Joint project with the German Research Foundation (DFG) “The Babylon Collection of the Vorderasiatisches Museum Berlin: A methodological and epistemological study of collection-based research in Museums"

The Babylon Project – full name The Babylon Collection of the Vorderasiatisches Museum Berlin: A methodological and epistemological study of collection-based research in Museums – is set up as a pilot project. Its objective is to systematically catalogue the thousands of objects and archival documents from and about Babylon, processing them for future scholarly research and organising them within the collection.

As part of an innovative research project funded by the German Research Foundation (DFG), researchers from the Vorderasiatisches Museum of the Staatliche Museen zu Berlin and the Institute of Ancient Near Eastern Studies at the Freie Universität Berlin are currently subjecting the Babylon holdings of the Vorderasiatisches Museum to systematic analysis. The Deutsche Orient-Gesellschaft Berlin will also be supporting the project as a cooperation partner.

The objects in the Berlin Baylon holdings were unearthed between 1899 and 1917 in the course of archaeological excavations overseen by Robert Koldewey. As a result of the agreements on the division of the finds, the objects have been located in Berlin since 1927. According to recent findings by the Babylon Project, the excavation in Babylon uncovered a total of some 77,500 objects spanning three millennia, including clay tablets inscribed with cuneiform script, everyday ceramics and jewellery. Of these, some 30,000 are today housed in the Vorderasiatisches Museum.

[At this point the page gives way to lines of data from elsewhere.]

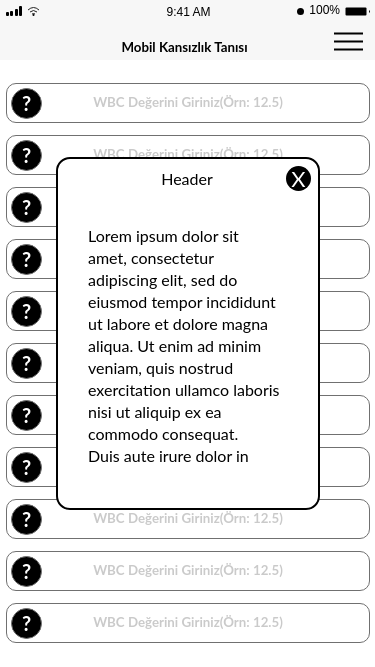
<!DOCTYPE html>
<html lang="tr">
<head>
<meta charset="utf-8">
<title>Mobil Kansızlık Tanısı</title>
<style>
:root { --ink: #000; --paper: #fff; --bar: #f7f7f7; --outline: #707070; --hint: #cacaca; }
* { box-sizing: border-box; margin: 0; }
body { width: 375px; height: 667px; overflow: hidden; background: var(--paper); }
.screen { position: relative; width: 375px; height: 667px; overflow: hidden; background: var(--paper); color: var(--ink); font-family: Lato, "Open Sans", sans-serif; }
.top-bar { height: 60px; background: var(--bar); }
.status { display: grid; grid-template-columns: 1fr auto 1fr; align-items: center; height: 20px; padding: 0 4px 0 6px; font: 12px/20px "Liberation Sans", sans-serif; }
.status svg { display: block; }
.time { padding-top: 2px; }
.status-right { display: flex; justify-content: flex-end; align-items: center; gap: 5px; }
.percent { position: relative; top: -1px; }
.wireless { width: 7px; height: 7px; border-radius: 50%; background: var(--ink); }
.title-row { position: relative; height: 40px; padding-top: 19px; }
.title-row h1 { padding-right: 6px; font-size: 13.3px; line-height: 16px; font-weight: 700; text-align: center; }
.menu { position: absolute; left: 334px; top: 12px; width: 29px; height: 19px; }
.menu svg { display: block; }
.fields { display: flex; flex-direction: column; gap: 12px; padding: 23px 5px 0 6px; list-style: none; }
.field { display: flex; align-items: center; height: 40px; padding: 0 4px; border: 1px solid var(--outline); border-radius: 10px; }
.help { flex: none; display: grid; place-items: center; width: 31px; height: 31px; border: 1px solid var(--outline); border-radius: 50%; background: var(--ink); color: var(--paper); font: 700 20px/29px Lato, sans-serif; }
.hint { flex: 1; padding: 0 31px 2px 0; color: var(--hint); font-size: 13.3px; line-height: 16px; font-weight: 700; text-align: center; white-space: nowrap; }
.dialog { position: absolute; left: 56px; top: 157px; width: 264px; height: 353px; padding: 9px 0 0 30px; border: 2px solid var(--ink); border-radius: 14px; background: var(--paper); font-size: 16px; line-height: 22px; }
.dialog h2 { padding-right: 32px; font-size: 16px; font-weight: 400; text-align: center; }
.dialog p { padding-top: 35px; white-space: nowrap; }
.close { position: absolute; right: 7px; top: 7px; display: grid; place-items: center; width: 25px; height: 25px; border-radius: 50%; background: var(--ink); color: var(--paper); font-size: 22px; line-height: 25px; text-decoration: none; }
</style>
</head>
<body>
<main class="screen">
  <header class="top-bar">
    <div class="status">
      <svg width="36" height="14" viewBox="0 0 36 14" role="img" aria-label="Sinyal">
        <rect y="8" width="3" height="4" rx="1"/>
        <rect x="4" y="7" width="3" height="5" rx="1"/>
        <rect x="9" y="5" width="3" height="7" rx="1"/>
        <rect x="13" y="2" width="3" height="10" rx="1"/>
        <g fill="none" stroke="#222" stroke-width="1">
          <path d="M22 6q5.500-5 11 0"/>
          <path d="M24 8q3.500-3 7 0"/>
          <path d="M26 10q1.500-1 3 0"/>
        </g>
        <circle cx="27.500" cy="11" r="1"/>
      </svg>
      <span class="time">9:41 AM</span>
      <div class="status-right">
        <span class="wireless"></span>
        <span class="percent">100%</span>
        <svg width="26" height="10" viewBox="0 0 26 10" role="img" aria-label="Pil">
          <rect x=".5" y="1.500" width="21" height="8" rx="1"/>
          <path d="M24 4q2 1.500 0 3z"/>
        </svg>
      </div>
    </div>
    <div class="title-row">
      <h1>Mobil Kansızlık Tanısı</h1>
      <a class="menu" href="#" aria-label="Menü">
        <svg width="29" height="19" viewBox="0 0 29 19" stroke="#000" stroke-width="2">
          <line y1="1.500" x2="29" y2="1.500"/>
          <line y1="9.500" x2="29" y2="9.500"/>
          <line y1="17.500" x2="29" y2="17.500"/>
        </svg>
      </a>
    </div>
  </header>

  <ul class="fields">
    <li class="field"><span class="help">?</span><span class="hint">WBC Değerini Giriniz(Örn: 12.5)</span></li>
    <li class="field"><span class="help">?</span><span class="hint">WBC Değerini Giriniz(Örn: 12.5)</span></li>
    <li class="field"><span class="help">?</span><span class="hint">WBC Değerini Giriniz(Örn: 12.5)</span></li>
    <li class="field"><span class="help">?</span><span class="hint">WBC Değerini Giriniz(Örn: 12.5)</span></li>
    <li class="field"><span class="help">?</span><span class="hint">WBC Değerini Giriniz(Örn: 12.5)</span></li>
    <li class="field"><span class="help">?</span><span class="hint">WBC Değerini Giriniz(Örn: 12.5)</span></li>
    <li class="field"><span class="help">?</span><span class="hint">WBC Değerini Giriniz(Örn: 12.5)</span></li>
    <li class="field"><span class="help">?</span><span class="hint">WBC Değerini Giriniz(Örn: 12.5)</span></li>
    <li class="field"><span class="help">?</span><span class="hint">WBC Değerini Giriniz(Örn: 12.5)</span></li>
    <li class="field"><span class="help">?</span><span class="hint">WBC Değerini Giriniz(Örn: 12.5)</span></li>
    <li class="field"><span class="help">?</span><span class="hint">WBC Değerini Giriniz(Örn: 12.5)</span></li>
  </ul>

  <section class="dialog" role="dialog" aria-labelledby="dialog-title">
    <h2 id="dialog-title">Header</h2>
    <a class="close" href="#" aria-label="Kapat">X</a>
    <p>Lorem ipsum dolor sit<br>amet, consectetur<br>adipiscing elit, sed do<br>eiusmod tempor incididunt<br>ut labore et dolore magna<br>aliqua. Ut enim ad minim<br>veniam, quis nostrud<br>exercitation ullamco laboris<br>nisi ut aliquip ex ea<br>commodo consequat.<br>Duis aute irure dolor in</p>
  </section>
</main>
</body>
</html>
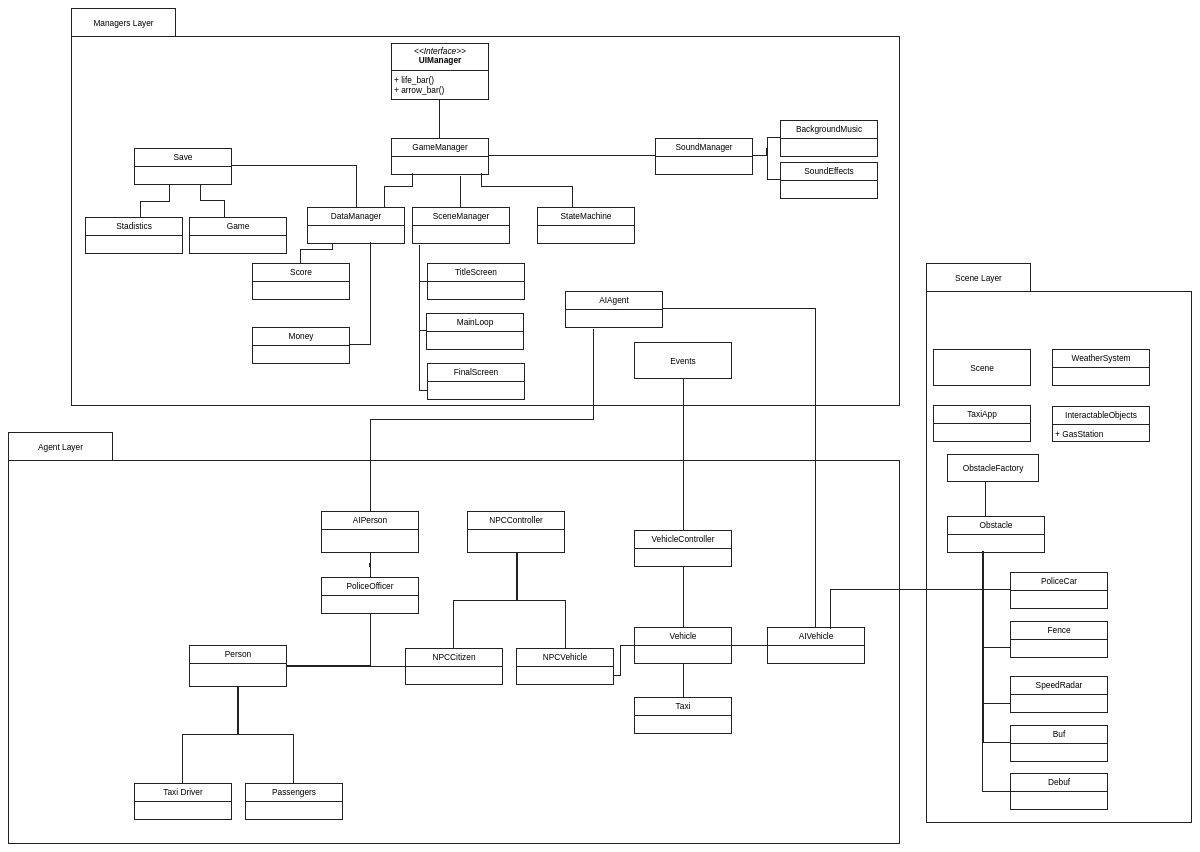
<!DOCTYPE html>
<html lang="en">
<head>
<meta charset="utf-8">
<title>Game architecture class diagram</title>
<style>
:root { --paper: #fff; --ink: #000; --line: #222; }
* { box-sizing: border-box; margin: 0; }
html, body { width: 1200px; height: 852px; overflow: hidden; background: var(--paper); }
.diagram {
  position: relative; width: 1200px; height: 852px; overflow: hidden;
  background: var(--paper); color: var(--ink);
  font: 8.34px/10px "Liberation Sans", Arial, sans-serif;
}
.layer, .tab, .node { position: absolute; left: var(--x); top: var(--y); border: 1px solid var(--line); }
.layer { width: var(--w); height: var(--h); }
.tab {
  left: -1px; top: -29px; width: 105px; height: 29px;
  display: flex; align-items: center; justify-content: center;
  font-size: inherit; font-weight: normal;
}
.node {
  width: var(--w, 98px); height: var(--h, 37px);
  display: flex; flex-direction: column; background: var(--paper);
}
.node h3 {
  flex: none; height: 18px; border-bottom: 1px solid var(--line);
  font-size: inherit; font-weight: normal; line-height: 16px; text-align: center; white-space: nowrap;
}
.node.plain { align-items: center; justify-content: center; }
.node.plain h3 { height: auto; border: 0; line-height: 10px; }
.node.interface h3 { height: 27px; padding-top: 3px; line-height: 9px; }
.node.interface em { display: block; }
.node.interface ul { padding-top: 4px; }
.node ul { list-style: none; padding: 4px 0 0 2px; }
.links { position: absolute; left: 0; top: 0; fill: none; stroke: var(--line); stroke-width: 1; shape-rendering: crispEdges; }
</style>
</head>
<body>
<main class="diagram">

  <section class="layer" style="--x:71px;--y:36px;--w:829px;--h:370px"><h2 class="tab">Managers Layer</h2></section>
  <section class="layer" style="--x:8px;--y:460px;--w:892px;--h:384px"><h2 class="tab">Agent Layer</h2></section>
  <section class="layer" style="--x:926px;--y:291px;--w:266px;--h:532px"><h2 class="tab">Scene Layer</h2></section>

  <!-- Managers -->
  <article class="node interface" style="--x:391px;--y:43px;--h:57px">
    <h3><em>&lt;&lt;Interface&gt;&gt;</em><b>UIManager</b></h3>
    <ul><li>+ life_bar()</li><li>+ arrow_bar()</li></ul>
  </article>
  <article class="node" style="--x:391px;--y:138px"><h3>GameManager</h3></article>
  <article class="node" style="--x:655px;--y:138px"><h3>SoundManager</h3></article>
  <article class="node" style="--x:780px;--y:120px"><h3>BackgroundMusic</h3></article>
  <article class="node" style="--x:780px;--y:162px"><h3>SoundEffects</h3></article>
  <article class="node" style="--x:134px;--y:148px"><h3>Save</h3></article>
  <article class="node" style="--x:85px;--y:217px"><h3>Stadistics</h3></article>
  <article class="node" style="--x:189px;--y:217px"><h3>Game</h3></article>
  <article class="node" style="--x:307px;--y:207px"><h3>DataManager</h3></article>
  <article class="node" style="--x:412px;--y:207px"><h3>SceneManager</h3></article>
  <article class="node" style="--x:537px;--y:207px"><h3>StateMachine</h3></article>
  <article class="node" style="--x:252px;--y:263px"><h3>Score</h3></article>
  <article class="node" style="--x:252px;--y:327px"><h3>Money</h3></article>
  <article class="node" style="--x:427px;--y:263px"><h3>TitleScreen</h3></article>
  <article class="node" style="--x:426px;--y:313px"><h3>MainLoop</h3></article>
  <article class="node" style="--x:427px;--y:363px"><h3>FinalScreen</h3></article>
  <article class="node" style="--x:565px;--y:291px"><h3>AIAgent</h3></article>
  <article class="node plain" style="--x:634px;--y:342px"><h3>Events</h3></article>

  <!-- Agents -->
  <article class="node" style="--x:321px;--y:511px;--h:42px"><h3>AIPerson</h3></article>
  <article class="node" style="--x:321px;--y:577px"><h3>PoliceOfficer</h3></article>
  <article class="node" style="--x:467px;--y:511px;--h:42px"><h3>NPCController</h3></article>
  <article class="node" style="--x:405px;--y:648px"><h3>NPCCitizen</h3></article>
  <article class="node" style="--x:516px;--y:648px"><h3>NPCVehicle</h3></article>
  <article class="node" style="--x:634px;--y:530px"><h3>VehicleController</h3></article>
  <article class="node" style="--x:634px;--y:627px"><h3>Vehicle</h3></article>
  <article class="node" style="--x:634px;--y:697px"><h3>Taxi</h3></article>
  <article class="node" style="--x:767px;--y:627px"><h3>AIVehicle</h3></article>
  <article class="node" style="--x:189px;--y:645px;--h:42px"><h3>Person</h3></article>
  <article class="node" style="--x:134px;--y:783px"><h3>Taxi Driver</h3></article>
  <article class="node" style="--x:245px;--y:783px"><h3>Passengers</h3></article>

  <!-- Scene -->
  <article class="node plain" style="--x:933px;--y:349px"><h3>Scene</h3></article>
  <article class="node" style="--x:1052px;--y:349px"><h3>WeatherSystem</h3></article>
  <article class="node" style="--x:933px;--y:405px"><h3>TaxiApp</h3></article>
  <article class="node" style="--x:1052px;--y:406px;--h:36px"><h3>InteractableObjects</h3><ul><li>+ GasStation</li></ul></article>
  <article class="node plain" style="--x:947px;--y:454px;--w:92px;--h:28px"><h3>ObstacleFactory</h3></article>
  <article class="node" style="--x:947px;--y:516px"><h3>Obstacle</h3></article>
  <article class="node" style="--x:1010px;--y:572px"><h3>PoliceCar</h3></article>
  <article class="node" style="--x:1010px;--y:621px"><h3>Fence</h3></article>
  <article class="node" style="--x:1010px;--y:676px"><h3>SpeedRadar</h3></article>
  <article class="node" style="--x:1010px;--y:725px"><h3>Buf</h3></article>
  <article class="node" style="--x:1010px;--y:773px"><h3>Debuf</h3></article>

  <svg class="links" width="1200" height="852" viewBox="0 0 1200 852" aria-hidden="true">
    <g id="manager-links">
      <path d="M439.5 99V138M489 155.5H655"/>
      <path d="M753 155.5H767.5V137.5H781M767.5 148V179.5H781"/>
      <path d="M766.5 148V156"/>
      <path d="M231 165.5H356.5V207"/>
      <path d="M169.5 185V201.5H140.5V217M200.5 184V200.5H224.5V217"/>
      <path d="M412.5 173V186.5H384.5V207M460.5 176V207M481.5 173V186.5H572.5V207"/>
      <path d="M332.5 243V249.5H300.5V263M370.5 242V344.5H350"/>
      <path d="M419.5 245V390.5H427M419 281.5H427M419 330.5H426"/>
    </g>
    <g id="agent-links">
      <path d="M593.5 329V419.5H370.5V511"/>
      <path d="M663 308.5H815.5V627"/>
      <path d="M683.5 379V530M683.5 567V627M683.5 664V697"/>
      <path d="M370.5 553V577M369.5 563V567M370.5 614V665.5H287M287 666.5H405"/>
      <path d="M516.5 552V600.5H453.5V648M517.5 552V600M516 600.5H565.5V648"/>
      <path d="M614 675.5H620.5V645.5H634M732 645.5H767"/>
      <path d="M238.5 686V734.5H182.5V783M237.5 686V734M238 734.5H293.5V783"/>
      <path d="M830.5 629V589.5H1010"/>
    </g>
    <g id="scene-links">
      <path d="M985.5 482V516"/>
      <path d="M982.5 551V791.5H1010M983.5 551V742.5H1010M982 647.5H1010M982 703.5H1010"/>
    </g>
  </svg>
</main>
</body>
</html>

Furthermore, a significant portion of the excavation and inventory documentation has been preserved, including diaries, photographs, packing lists, cards, partial estates of people involved in the excavations, and architectural plans. These are also stored in the Vorderasiatisches Museum, with a large portion in the Staatliche Museen zu Berlin’s Zentralarchiv and some in the archive of the Deutsche Orient-Gesellschaft. The documentation comprises some 8,000 individual archive items.   

At the current rate (as of summer 2018), by the end of the project, some 15,000 of the almost 30,000 archaeological objects located in Berlin along with the excavation and collection documentation associated with them will have been examined by the research team, correlated with their find context and systematised. In the process, the object histories of the artefacts will also be investigated, from their production through to their current site of preservation in the Vorderasiatisches Museum. Smaller case studies on typical find structures and trialling of the possibilities for presenting research in the museum context will round off the project. The project aims to generate the scholarly basis for long-term and internationally networked research projects on the cultural history of ancient Babylon on the one hand, and on the other, make use of the material to analyse and enhance fundamental, collection-specific research in museums. 

Project staff: Markus Hilgert (Director of the Vorderasiatisches Museum Berlin up until 4/2018), Lutz Martin (Acting Director of the Vorderasiatisches Museum Berlin, since 5/2018), Eva Cancik-Kirschbaum (Professor for Ancient Near Eastern Studies, Freie Universität Berlin) and Joachim Marzahn (Honorary Professor for Ancient Near Eastern Studies, Freie Universität Berlin; Deputy Chair of the Deutsche Orient-Gesellschaft).
Funding / Project partner: German Research Foundation
Duration: June 2016 to April 2020